Problem requirements> Records follow. Copy every line with "class".
━━━
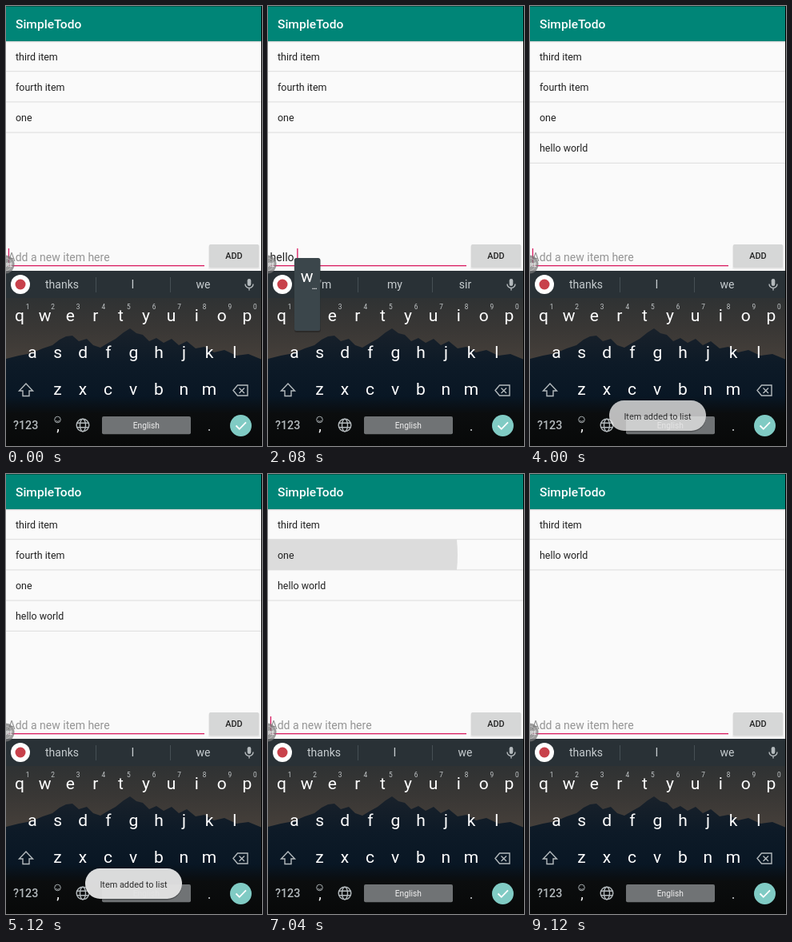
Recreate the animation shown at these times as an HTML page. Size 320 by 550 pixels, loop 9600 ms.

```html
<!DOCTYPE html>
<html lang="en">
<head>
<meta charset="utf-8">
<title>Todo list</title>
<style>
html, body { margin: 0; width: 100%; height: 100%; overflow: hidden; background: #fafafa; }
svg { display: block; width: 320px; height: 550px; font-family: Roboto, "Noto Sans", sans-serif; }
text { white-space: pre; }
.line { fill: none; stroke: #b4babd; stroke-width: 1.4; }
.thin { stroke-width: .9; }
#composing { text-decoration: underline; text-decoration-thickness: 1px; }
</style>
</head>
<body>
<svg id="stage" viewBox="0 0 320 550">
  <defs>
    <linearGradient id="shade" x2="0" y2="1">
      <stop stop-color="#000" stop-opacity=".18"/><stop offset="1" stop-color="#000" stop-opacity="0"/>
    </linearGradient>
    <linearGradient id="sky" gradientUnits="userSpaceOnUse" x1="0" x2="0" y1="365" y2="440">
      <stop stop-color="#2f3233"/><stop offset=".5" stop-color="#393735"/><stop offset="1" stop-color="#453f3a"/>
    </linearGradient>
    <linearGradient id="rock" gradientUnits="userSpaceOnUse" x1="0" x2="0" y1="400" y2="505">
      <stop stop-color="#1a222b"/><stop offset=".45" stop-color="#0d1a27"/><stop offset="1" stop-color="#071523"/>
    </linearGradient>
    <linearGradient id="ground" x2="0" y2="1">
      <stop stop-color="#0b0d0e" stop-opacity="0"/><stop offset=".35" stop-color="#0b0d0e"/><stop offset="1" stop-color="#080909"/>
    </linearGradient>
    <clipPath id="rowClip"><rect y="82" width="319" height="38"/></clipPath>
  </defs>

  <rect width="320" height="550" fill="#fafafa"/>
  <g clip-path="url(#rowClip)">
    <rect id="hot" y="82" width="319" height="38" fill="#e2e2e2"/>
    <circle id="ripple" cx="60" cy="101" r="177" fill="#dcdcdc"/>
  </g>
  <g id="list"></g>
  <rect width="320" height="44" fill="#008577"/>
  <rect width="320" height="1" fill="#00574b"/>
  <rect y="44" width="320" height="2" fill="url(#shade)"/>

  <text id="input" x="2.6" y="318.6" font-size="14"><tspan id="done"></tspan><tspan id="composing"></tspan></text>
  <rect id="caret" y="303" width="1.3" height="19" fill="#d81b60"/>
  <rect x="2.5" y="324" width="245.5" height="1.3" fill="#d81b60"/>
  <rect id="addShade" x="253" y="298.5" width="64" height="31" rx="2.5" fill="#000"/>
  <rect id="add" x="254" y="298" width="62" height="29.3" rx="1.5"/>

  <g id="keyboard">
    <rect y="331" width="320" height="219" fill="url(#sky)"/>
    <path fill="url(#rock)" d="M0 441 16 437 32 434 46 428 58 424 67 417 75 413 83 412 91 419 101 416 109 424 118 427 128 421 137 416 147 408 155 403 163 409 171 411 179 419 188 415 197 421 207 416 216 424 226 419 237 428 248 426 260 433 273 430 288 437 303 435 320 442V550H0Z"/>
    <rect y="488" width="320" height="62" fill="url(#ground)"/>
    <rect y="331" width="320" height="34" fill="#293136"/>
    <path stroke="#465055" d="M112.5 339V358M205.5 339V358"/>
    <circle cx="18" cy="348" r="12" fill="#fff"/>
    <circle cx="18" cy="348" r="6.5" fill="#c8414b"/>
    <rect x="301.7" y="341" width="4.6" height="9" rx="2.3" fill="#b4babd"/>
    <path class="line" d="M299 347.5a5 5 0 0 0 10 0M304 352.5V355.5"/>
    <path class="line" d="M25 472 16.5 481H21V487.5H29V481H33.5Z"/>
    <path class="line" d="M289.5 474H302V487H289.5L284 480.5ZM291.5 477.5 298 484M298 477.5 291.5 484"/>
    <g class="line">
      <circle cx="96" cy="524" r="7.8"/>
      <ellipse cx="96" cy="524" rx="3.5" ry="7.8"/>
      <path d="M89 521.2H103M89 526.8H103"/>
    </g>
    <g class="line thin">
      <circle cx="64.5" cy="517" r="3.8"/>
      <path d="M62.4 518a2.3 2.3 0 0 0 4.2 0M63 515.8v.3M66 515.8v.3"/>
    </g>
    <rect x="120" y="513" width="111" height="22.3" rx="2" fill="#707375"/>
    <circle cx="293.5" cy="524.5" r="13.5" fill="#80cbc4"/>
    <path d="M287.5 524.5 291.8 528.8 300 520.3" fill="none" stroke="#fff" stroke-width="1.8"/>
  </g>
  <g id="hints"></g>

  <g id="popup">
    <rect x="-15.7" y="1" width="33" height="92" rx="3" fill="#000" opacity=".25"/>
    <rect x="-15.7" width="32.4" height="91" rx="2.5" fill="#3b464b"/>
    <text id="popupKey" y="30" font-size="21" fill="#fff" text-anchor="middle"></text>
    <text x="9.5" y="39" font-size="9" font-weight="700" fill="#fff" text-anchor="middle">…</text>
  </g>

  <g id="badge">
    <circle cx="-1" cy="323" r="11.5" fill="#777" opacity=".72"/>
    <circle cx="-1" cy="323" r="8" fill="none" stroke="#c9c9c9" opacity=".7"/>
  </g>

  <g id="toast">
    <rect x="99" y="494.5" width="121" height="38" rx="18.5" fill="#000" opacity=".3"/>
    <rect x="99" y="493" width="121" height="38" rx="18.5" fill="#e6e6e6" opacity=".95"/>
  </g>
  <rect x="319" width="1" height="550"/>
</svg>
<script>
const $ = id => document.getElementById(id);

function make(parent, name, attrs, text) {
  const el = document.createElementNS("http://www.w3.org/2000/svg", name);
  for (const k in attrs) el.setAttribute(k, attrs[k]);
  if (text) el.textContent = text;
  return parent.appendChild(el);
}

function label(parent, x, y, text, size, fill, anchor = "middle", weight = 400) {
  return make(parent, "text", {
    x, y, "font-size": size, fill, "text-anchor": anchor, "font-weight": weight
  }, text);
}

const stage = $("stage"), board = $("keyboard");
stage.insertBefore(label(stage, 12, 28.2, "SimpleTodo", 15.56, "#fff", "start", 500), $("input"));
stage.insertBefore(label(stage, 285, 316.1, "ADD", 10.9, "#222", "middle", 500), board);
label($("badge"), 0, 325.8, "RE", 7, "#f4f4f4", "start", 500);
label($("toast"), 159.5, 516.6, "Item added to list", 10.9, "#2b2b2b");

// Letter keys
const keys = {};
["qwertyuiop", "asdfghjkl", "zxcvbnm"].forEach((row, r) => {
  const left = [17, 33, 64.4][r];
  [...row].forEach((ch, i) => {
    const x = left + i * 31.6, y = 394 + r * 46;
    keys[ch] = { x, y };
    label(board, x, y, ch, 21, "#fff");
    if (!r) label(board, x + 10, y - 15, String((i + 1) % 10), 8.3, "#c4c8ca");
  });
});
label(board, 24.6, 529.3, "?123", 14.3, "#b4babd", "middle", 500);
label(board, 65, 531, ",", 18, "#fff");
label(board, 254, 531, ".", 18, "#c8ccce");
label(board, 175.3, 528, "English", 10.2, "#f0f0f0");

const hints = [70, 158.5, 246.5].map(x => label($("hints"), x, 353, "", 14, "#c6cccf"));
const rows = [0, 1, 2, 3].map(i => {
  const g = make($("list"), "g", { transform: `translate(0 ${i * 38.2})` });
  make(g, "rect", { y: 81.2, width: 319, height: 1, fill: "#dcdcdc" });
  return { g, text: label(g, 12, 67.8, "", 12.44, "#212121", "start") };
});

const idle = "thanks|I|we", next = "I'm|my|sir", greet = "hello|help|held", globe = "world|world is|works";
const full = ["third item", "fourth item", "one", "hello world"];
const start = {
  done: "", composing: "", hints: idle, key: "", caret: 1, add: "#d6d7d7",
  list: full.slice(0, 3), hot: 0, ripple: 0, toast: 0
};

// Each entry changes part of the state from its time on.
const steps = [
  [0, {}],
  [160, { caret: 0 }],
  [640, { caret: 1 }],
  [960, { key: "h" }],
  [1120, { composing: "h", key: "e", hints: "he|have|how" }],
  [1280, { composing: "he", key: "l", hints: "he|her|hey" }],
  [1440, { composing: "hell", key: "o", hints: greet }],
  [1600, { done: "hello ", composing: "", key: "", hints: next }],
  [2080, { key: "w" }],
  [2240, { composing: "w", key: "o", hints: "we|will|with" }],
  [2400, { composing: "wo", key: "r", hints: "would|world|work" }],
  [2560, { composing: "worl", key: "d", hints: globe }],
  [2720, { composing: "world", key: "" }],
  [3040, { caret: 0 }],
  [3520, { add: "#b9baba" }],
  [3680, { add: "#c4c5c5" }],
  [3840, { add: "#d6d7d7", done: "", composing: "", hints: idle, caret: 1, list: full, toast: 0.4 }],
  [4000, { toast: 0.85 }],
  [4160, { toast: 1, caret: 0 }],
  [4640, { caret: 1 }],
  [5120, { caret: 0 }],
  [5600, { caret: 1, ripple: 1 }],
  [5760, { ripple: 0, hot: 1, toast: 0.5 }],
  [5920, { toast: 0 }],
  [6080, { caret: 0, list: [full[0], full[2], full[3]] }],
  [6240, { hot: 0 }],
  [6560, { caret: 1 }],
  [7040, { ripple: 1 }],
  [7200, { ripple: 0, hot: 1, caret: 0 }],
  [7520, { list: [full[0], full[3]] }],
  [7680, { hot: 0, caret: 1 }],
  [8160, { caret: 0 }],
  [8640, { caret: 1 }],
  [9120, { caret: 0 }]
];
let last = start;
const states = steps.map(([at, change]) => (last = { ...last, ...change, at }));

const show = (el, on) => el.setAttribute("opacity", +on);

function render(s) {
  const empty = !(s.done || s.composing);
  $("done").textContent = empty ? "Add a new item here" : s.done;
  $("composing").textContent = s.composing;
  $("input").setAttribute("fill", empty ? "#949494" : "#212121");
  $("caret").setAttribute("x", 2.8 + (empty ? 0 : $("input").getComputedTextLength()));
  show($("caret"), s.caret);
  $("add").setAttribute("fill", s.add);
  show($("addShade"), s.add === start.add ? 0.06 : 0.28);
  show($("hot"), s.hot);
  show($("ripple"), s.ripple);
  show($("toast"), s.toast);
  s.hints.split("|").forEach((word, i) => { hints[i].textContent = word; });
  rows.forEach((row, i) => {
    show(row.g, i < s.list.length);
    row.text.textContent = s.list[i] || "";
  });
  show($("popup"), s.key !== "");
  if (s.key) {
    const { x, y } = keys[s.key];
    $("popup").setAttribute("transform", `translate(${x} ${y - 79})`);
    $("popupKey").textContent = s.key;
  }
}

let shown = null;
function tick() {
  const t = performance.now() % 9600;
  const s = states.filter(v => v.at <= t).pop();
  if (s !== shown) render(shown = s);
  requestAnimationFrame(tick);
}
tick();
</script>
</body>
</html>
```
━━━
Solved problem>
    <path class="line" d="M299 347.5a5 5 0 0 0 10 0M304 352.5V355.5"/>
    <path class="line" d="M25 472 16.5 481H21V487.5H29V481H33.5Z"/>
    <path class="line" d="M289.5 474H302V487H289.5L284 480.5ZM291.5 477.5 298 484M298 477.5 291.5 484"/>
    <g class="line">
    <g class="line thin">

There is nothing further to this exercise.